[Given data]

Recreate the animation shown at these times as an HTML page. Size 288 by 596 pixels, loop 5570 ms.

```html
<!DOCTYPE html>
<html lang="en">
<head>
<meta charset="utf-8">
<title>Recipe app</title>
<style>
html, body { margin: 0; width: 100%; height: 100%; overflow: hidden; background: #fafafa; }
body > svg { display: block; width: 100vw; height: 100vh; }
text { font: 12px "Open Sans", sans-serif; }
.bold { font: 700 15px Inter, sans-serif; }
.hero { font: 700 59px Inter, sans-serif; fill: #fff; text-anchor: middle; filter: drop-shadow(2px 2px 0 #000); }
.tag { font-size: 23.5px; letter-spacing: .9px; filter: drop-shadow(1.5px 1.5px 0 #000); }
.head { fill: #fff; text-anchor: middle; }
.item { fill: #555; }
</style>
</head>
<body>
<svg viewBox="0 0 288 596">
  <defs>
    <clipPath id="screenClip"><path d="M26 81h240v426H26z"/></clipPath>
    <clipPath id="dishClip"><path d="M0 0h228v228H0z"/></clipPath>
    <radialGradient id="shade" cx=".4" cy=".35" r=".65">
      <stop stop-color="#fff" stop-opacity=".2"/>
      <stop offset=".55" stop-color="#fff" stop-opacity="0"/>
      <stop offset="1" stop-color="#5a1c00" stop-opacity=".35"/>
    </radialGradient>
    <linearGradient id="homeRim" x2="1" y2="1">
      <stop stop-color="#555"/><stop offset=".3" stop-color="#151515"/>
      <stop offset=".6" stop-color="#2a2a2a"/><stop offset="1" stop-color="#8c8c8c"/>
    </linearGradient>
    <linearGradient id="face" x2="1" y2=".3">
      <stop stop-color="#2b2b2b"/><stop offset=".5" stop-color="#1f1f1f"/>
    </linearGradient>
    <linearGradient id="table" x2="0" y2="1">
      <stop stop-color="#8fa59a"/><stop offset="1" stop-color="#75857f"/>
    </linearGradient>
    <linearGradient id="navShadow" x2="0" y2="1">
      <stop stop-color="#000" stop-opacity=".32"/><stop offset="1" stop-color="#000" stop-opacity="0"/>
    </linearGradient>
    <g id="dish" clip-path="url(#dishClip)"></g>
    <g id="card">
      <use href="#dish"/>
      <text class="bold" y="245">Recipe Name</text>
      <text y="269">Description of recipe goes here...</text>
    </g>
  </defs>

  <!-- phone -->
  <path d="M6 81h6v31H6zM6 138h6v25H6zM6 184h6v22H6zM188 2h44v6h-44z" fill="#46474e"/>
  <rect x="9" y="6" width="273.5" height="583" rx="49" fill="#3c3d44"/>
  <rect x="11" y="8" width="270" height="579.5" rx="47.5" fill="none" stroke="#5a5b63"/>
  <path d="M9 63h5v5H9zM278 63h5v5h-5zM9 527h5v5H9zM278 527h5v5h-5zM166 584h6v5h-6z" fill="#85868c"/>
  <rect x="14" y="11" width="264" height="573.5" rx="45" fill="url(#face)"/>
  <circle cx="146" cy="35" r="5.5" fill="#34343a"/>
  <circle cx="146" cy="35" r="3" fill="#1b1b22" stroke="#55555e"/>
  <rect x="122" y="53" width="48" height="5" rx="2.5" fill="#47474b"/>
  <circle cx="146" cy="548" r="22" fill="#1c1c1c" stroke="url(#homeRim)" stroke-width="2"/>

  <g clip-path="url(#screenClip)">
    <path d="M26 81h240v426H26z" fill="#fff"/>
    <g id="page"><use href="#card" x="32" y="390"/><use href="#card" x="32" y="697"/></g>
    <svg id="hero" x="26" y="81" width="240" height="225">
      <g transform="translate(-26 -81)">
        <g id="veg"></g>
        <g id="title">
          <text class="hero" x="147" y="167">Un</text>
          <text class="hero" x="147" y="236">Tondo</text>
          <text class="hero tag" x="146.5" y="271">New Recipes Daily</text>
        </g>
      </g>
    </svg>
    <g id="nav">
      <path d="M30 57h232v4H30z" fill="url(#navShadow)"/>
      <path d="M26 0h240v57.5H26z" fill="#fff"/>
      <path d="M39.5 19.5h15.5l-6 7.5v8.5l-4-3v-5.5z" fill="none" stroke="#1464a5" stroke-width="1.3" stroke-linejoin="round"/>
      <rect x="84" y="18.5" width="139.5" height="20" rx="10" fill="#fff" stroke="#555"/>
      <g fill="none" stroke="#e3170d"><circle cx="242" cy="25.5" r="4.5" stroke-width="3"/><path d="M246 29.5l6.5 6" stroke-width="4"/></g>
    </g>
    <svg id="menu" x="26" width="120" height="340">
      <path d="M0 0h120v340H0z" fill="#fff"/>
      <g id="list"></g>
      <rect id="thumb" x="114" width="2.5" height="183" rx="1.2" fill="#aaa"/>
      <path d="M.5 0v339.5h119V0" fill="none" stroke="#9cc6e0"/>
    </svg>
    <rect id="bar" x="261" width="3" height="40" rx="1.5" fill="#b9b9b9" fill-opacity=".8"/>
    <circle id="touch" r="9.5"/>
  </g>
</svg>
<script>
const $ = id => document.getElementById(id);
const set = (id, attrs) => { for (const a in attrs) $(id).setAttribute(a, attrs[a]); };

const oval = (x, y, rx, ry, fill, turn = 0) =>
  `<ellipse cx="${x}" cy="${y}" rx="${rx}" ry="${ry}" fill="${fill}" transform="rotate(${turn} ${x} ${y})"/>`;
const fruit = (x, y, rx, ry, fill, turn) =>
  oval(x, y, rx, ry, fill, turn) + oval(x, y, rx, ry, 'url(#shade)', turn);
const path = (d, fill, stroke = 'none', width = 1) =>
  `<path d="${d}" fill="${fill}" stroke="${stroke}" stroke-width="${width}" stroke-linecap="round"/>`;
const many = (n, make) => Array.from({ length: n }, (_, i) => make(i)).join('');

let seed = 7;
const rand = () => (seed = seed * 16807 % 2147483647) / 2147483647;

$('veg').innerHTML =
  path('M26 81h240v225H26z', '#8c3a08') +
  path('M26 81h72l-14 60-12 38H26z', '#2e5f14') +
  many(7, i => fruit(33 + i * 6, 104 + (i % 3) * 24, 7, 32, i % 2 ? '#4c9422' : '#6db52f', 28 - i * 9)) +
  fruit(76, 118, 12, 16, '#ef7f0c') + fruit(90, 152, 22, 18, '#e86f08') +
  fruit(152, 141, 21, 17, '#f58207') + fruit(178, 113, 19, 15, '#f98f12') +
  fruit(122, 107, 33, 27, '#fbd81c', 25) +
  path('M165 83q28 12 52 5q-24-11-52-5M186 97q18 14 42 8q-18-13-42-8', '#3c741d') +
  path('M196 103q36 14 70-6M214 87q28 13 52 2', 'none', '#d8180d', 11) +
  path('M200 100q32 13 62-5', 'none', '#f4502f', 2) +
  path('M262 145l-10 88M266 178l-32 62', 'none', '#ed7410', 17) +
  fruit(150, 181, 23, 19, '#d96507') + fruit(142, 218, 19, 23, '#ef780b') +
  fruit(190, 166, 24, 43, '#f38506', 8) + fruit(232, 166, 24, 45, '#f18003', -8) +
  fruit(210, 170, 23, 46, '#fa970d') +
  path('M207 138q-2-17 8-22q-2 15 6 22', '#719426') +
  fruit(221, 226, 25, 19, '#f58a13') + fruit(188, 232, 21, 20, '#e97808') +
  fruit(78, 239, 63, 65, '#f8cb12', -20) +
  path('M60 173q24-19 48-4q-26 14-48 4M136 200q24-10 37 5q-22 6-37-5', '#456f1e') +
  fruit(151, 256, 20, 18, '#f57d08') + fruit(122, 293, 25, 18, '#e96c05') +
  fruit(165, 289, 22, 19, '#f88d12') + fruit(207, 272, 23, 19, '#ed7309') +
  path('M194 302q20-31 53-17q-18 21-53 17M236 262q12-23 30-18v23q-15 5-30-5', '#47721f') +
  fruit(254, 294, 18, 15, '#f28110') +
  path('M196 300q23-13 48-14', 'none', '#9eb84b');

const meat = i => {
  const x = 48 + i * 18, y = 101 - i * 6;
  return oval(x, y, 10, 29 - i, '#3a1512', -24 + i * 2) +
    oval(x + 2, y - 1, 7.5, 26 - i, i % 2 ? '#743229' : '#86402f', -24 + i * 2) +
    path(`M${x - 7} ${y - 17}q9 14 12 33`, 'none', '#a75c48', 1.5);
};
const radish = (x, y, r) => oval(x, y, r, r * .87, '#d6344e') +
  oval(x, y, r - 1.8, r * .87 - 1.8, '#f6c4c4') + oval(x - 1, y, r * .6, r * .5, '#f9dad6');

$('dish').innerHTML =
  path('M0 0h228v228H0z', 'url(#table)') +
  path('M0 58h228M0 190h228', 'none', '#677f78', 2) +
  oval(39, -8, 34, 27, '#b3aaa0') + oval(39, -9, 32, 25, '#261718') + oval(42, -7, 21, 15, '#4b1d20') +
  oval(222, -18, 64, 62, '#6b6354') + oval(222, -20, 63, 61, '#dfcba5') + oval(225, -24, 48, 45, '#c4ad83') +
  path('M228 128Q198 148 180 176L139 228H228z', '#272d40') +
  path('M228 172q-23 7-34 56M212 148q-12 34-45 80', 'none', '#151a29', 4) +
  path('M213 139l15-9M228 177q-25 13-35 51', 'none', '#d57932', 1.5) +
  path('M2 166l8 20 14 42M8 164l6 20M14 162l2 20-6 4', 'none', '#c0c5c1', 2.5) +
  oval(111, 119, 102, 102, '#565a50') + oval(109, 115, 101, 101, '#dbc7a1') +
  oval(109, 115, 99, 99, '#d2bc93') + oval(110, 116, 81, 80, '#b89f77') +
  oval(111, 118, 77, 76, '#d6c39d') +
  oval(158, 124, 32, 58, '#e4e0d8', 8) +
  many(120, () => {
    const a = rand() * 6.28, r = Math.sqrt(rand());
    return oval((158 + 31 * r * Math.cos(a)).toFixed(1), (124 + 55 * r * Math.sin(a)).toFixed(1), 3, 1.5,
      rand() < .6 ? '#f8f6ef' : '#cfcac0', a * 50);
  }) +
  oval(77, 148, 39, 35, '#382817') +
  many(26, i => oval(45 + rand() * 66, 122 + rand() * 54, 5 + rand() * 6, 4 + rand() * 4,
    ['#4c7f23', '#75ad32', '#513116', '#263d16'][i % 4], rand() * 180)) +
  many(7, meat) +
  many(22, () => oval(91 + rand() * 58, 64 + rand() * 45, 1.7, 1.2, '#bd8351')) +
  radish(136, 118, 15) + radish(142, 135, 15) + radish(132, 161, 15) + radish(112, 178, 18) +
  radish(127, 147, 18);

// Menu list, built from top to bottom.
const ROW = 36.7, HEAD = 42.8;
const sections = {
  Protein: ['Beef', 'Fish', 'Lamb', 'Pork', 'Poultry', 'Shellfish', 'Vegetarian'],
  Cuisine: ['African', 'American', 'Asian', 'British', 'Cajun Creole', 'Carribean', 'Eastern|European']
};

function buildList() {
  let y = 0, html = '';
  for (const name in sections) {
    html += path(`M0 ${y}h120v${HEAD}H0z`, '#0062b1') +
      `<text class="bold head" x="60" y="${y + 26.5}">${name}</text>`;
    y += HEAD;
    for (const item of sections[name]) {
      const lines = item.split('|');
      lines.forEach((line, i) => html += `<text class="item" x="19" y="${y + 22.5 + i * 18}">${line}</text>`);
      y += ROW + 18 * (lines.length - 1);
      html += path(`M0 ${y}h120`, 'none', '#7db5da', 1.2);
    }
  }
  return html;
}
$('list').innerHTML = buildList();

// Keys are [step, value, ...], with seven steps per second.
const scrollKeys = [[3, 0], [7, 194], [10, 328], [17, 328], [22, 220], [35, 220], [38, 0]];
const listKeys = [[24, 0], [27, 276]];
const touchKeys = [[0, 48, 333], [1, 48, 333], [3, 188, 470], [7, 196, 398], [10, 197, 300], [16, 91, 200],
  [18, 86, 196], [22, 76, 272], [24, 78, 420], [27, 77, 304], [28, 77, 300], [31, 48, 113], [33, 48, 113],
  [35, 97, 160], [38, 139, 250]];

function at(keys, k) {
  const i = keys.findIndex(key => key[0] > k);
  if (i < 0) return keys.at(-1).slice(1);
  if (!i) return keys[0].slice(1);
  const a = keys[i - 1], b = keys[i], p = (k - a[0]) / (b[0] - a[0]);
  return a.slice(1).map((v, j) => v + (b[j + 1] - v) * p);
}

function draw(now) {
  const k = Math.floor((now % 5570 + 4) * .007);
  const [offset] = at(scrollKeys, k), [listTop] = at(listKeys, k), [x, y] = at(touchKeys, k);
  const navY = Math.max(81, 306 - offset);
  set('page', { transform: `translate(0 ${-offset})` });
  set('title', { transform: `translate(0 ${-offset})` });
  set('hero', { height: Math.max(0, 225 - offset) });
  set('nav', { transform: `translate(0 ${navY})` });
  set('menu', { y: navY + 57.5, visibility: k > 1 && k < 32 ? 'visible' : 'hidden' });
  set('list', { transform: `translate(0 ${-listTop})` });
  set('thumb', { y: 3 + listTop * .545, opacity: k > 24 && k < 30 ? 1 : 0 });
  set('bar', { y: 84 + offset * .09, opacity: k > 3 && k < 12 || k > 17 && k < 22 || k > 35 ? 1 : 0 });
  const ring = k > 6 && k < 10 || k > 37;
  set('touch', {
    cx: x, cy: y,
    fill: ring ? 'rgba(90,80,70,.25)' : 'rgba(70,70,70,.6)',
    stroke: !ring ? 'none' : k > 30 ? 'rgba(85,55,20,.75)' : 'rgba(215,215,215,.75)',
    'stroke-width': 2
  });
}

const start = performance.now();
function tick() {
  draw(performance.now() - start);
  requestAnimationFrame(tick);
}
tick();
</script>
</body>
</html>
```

[/Given data]

To do:
Going through the entries above, count each line that has the word "function" and report only the count.

Expected answer:
4